I’d had an anxiety attack once before, in my early twenties, so I saw this one coming, right? Wrong. I won’t go into the details of what triggered either episode but this occasion involved an imminent student trip to Japan and an airline booking with a Chinese travel-agent that went very wrong in translation. Similarly, you don’t need me to go into the messy details of what happens in the mental maelstrom of anxiety. Suffice it to say, I eventually made it to the school nurse who threatened me with a paper bag and gave me sanctuary in her clinic. I was about 15 minutes late for the lesson I was meant to be teaching with my boss. She greeted me warmly and I got stuck in. It is testimony to the kind of woman she is that I felt able to share with her why I was late and an even greater testimony that she was able to tell me she had previously taken medication for anxiety. Her message was clear: This is an illness. It is treatable. I will support you. Get the help you need and deserve.
I visited my GP who listened to much the same story that I have told you. She smiled and told me a little more about myself. One example stays with me: I bet you start a task and before you finish you start to worry about something else and turn your attention to that, but before you get that task done, you are worrying about something else… Sound familiar? She said she could help.
So, with a diagnosis of anxiety and depression, medication and cognitive behavioural therapy, was life all sunshine and roses? Of course not. But life changed. I began to realise that no matter how I tried to change external factors, anxiety and depression were not something that would just disappear. I’ve experienced one major anxiety episode when I was in the process of switching medication. It happened to be while I was in England for Christmas and I got to see just how fast ‘fast response’ ambulances are (the NHS is a treasure that we’d be fools to see buried!). I’ve been taking antidepressants on and off for the last 5 years. Sometimes they work well. Sometimes I have to take stock, remind myself why I am feeling depressed and acknowledge that it has nothing much to do with my marriage, kids, employment status or bank balance. Circumstances do not necessarily cause or eliminate depression. It might sound contradictory, but being happy is not the same as beating depression.

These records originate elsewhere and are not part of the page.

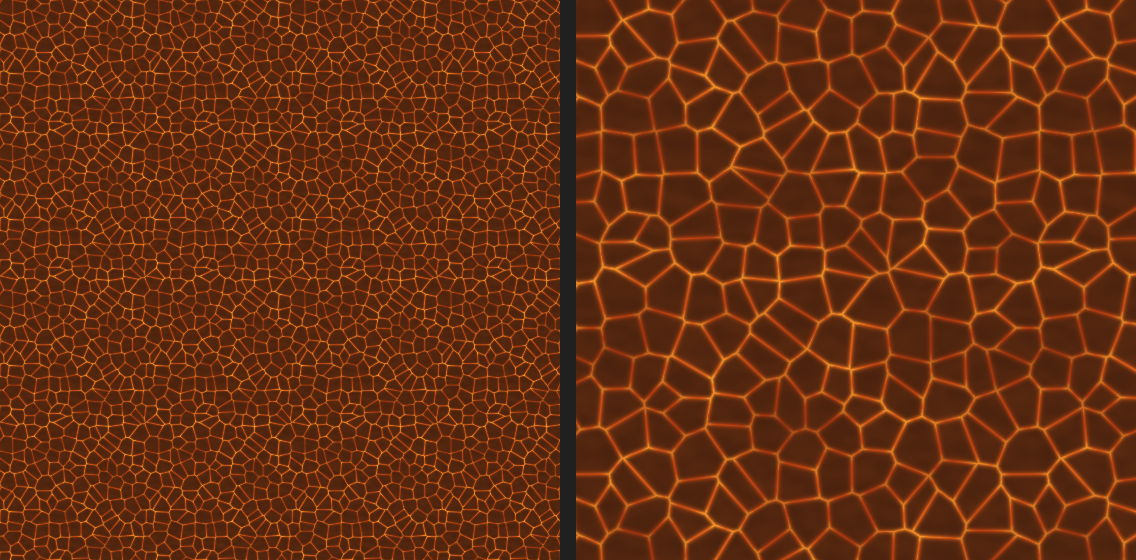
Left: the whole. Right: its middle third, enlarged.
Give the GLSL for this texture, as a three.js fragment shader.

```glsl
// Cracked lava crust: small dark brown Voronoi plates split by thin glowing seams.
// Distances to the two nearest plate borders shape the seams and hot junctions;
// repeating gradient noise mottles the plates and varies the heat.

#define CELLS 46.0        // plates across the canvas
#define PERIOD 12.0       // plates before the pattern repeats
#define JITTER 0.92       // irregularity of the plates
#define SEAM_WIDTH 0.060  // glow radius of a seam, in plates
#define NODE_WIDTH 0.13   // glow radius of a junction, in plates
#define MOTTLE 0.13       // contrast of the plate surface
#define HEAT_RANGE 0.55   // variation of seam brightness
#define ROCK vec3(0.315, 0.145, 0.057)
#define SEAM vec3(0.810, 0.250, 0.060)
#define EMBER vec3(0.860, 0.490, 0.130)

varying vec2 vUv;

vec2 hash2(vec2 p) {
  vec3 q = fract(vec3(p.xyx) * vec3(0.1031, 0.1030, 0.0973));
  q += dot(q, q.yzx + 33.33);
  return fract((q.xx + q.yz) * q.zy);
}

// Offset of the seed point inside a repeating lattice cell
vec2 seed(vec2 cell) {
  return 0.5 + JITTER * (hash2(mod(cell, PERIOD) + 7.0) - 0.5);
}

float gradientDot(vec2 corner, vec2 offset, vec2 period) {
  float angle = 6.28318 * hash2(mod(corner, period) + 41.0).x;
  return dot(vec2(cos(angle), sin(angle)), offset);
}

// Tiling gradient noise, about -0.7 to 0.7
float gradientNoise(vec2 p, vec2 period) {
  vec2 i = floor(p);
  vec2 f = p - i;
  vec2 u = f * f * f * (f * (f * 6.0 - 15.0) + 10.0);
  vec2 e = vec2(1.0, 0.0);
  float low = mix(gradientDot(i, f, period),
                  gradientDot(i + e.xy, f - e.xy, period), u.x);
  float high = mix(gradientDot(i + e.yx, f - e.yx, period),
                   gradientDot(i + e.xx, f - e.xx, period), u.x);
  return mix(low, high, u.y);
}

// Distances to the nearest and second nearest plate borders
vec2 borderDistances(vec2 p) {
  vec2 cell = floor(p);
  vec2 f = p - cell;
  vec2 nearCell = vec2(0.0);
  vec2 nearSeed = vec2(0.0);
  float nearest = 8.0;
  for (int y = -1; y <= 1; y++) {
    for (int x = -1; x <= 1; x++) {
      vec2 g = vec2(float(x), float(y));
      vec2 r = g + seed(cell + g) - f;
      float d = dot(r, r);
      if (d < nearest) {
        nearest = d;
        nearSeed = r;
        nearCell = g;
      }
    }
  }

  vec2 border = vec2(8.0);
  for (int y = -2; y <= 2; y++) {
    for (int x = -2; x <= 2; x++) {
      vec2 g = nearCell + vec2(float(x), float(y));
      vec2 r = g + seed(cell + g) - f;
      vec2 across = r - nearSeed;
      if (dot(across, across) > 0.00001) {
        float d = dot(0.5 * (nearSeed + r), normalize(across));
        border = vec2(min(border.x, d), min(border.y, max(border.x, d)));
      }
    }
  }
  return border;
}

void main() {
  vec2 p = vUv * CELLS;
  vec2 border = borderDistances(p);

  // Plate surface: flat, slightly streaked mottling
  float mottle = gradientNoise(p * vec2(1.0, 2.0), PERIOD * vec2(1.0, 2.0));
  mottle += 0.5 * gradientNoise(p * vec2(2.0, 3.0), PERIOD * vec2(2.0, 3.0));
  vec3 color = ROCK * (1.0 + MOTTLE * mottle);

  // Seams: soft narrow glow, unevenly heated
  float heat = gradientNoise(p * 0.5, vec2(PERIOD * 0.5));
  float seam = exp(-pow(max(border.x, 0.0) / SEAM_WIDTH, 1.3));
  float node = exp(-pow(border.y / NODE_WIDTH, 2.0));
  float strength = clamp(0.88 + HEAT_RANGE * heat, 0.4, 1.1);

  // Junctions and warm patches turn from red to amber
  float amber = clamp(0.15 + 0.7 * node + 0.7 * heat, 0.0, 1.0);
  color = mix(color, mix(SEAM, EMBER, amber), seam * strength);
  color += vec3(0.10, 0.07, 0.02) * node * seam;

  gl_FragColor = vec4(color, 1.0);
}
```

In conclusion, it took the best of times for me to recognise the worst of times. If our first few months in Cornwall are anything to go by, the sun will shine more some days than others and on darker days, I’ll ask for help. Since my diagnosis, I have made it my business to talk about mental health. I have talked with friends, colleagues, students and strangers. I reckon everyone is different and as such we deal with mental health if different ways. If nothing else however, one thing is common to us all; we all have the right to ask for help.
Written by Tom Knight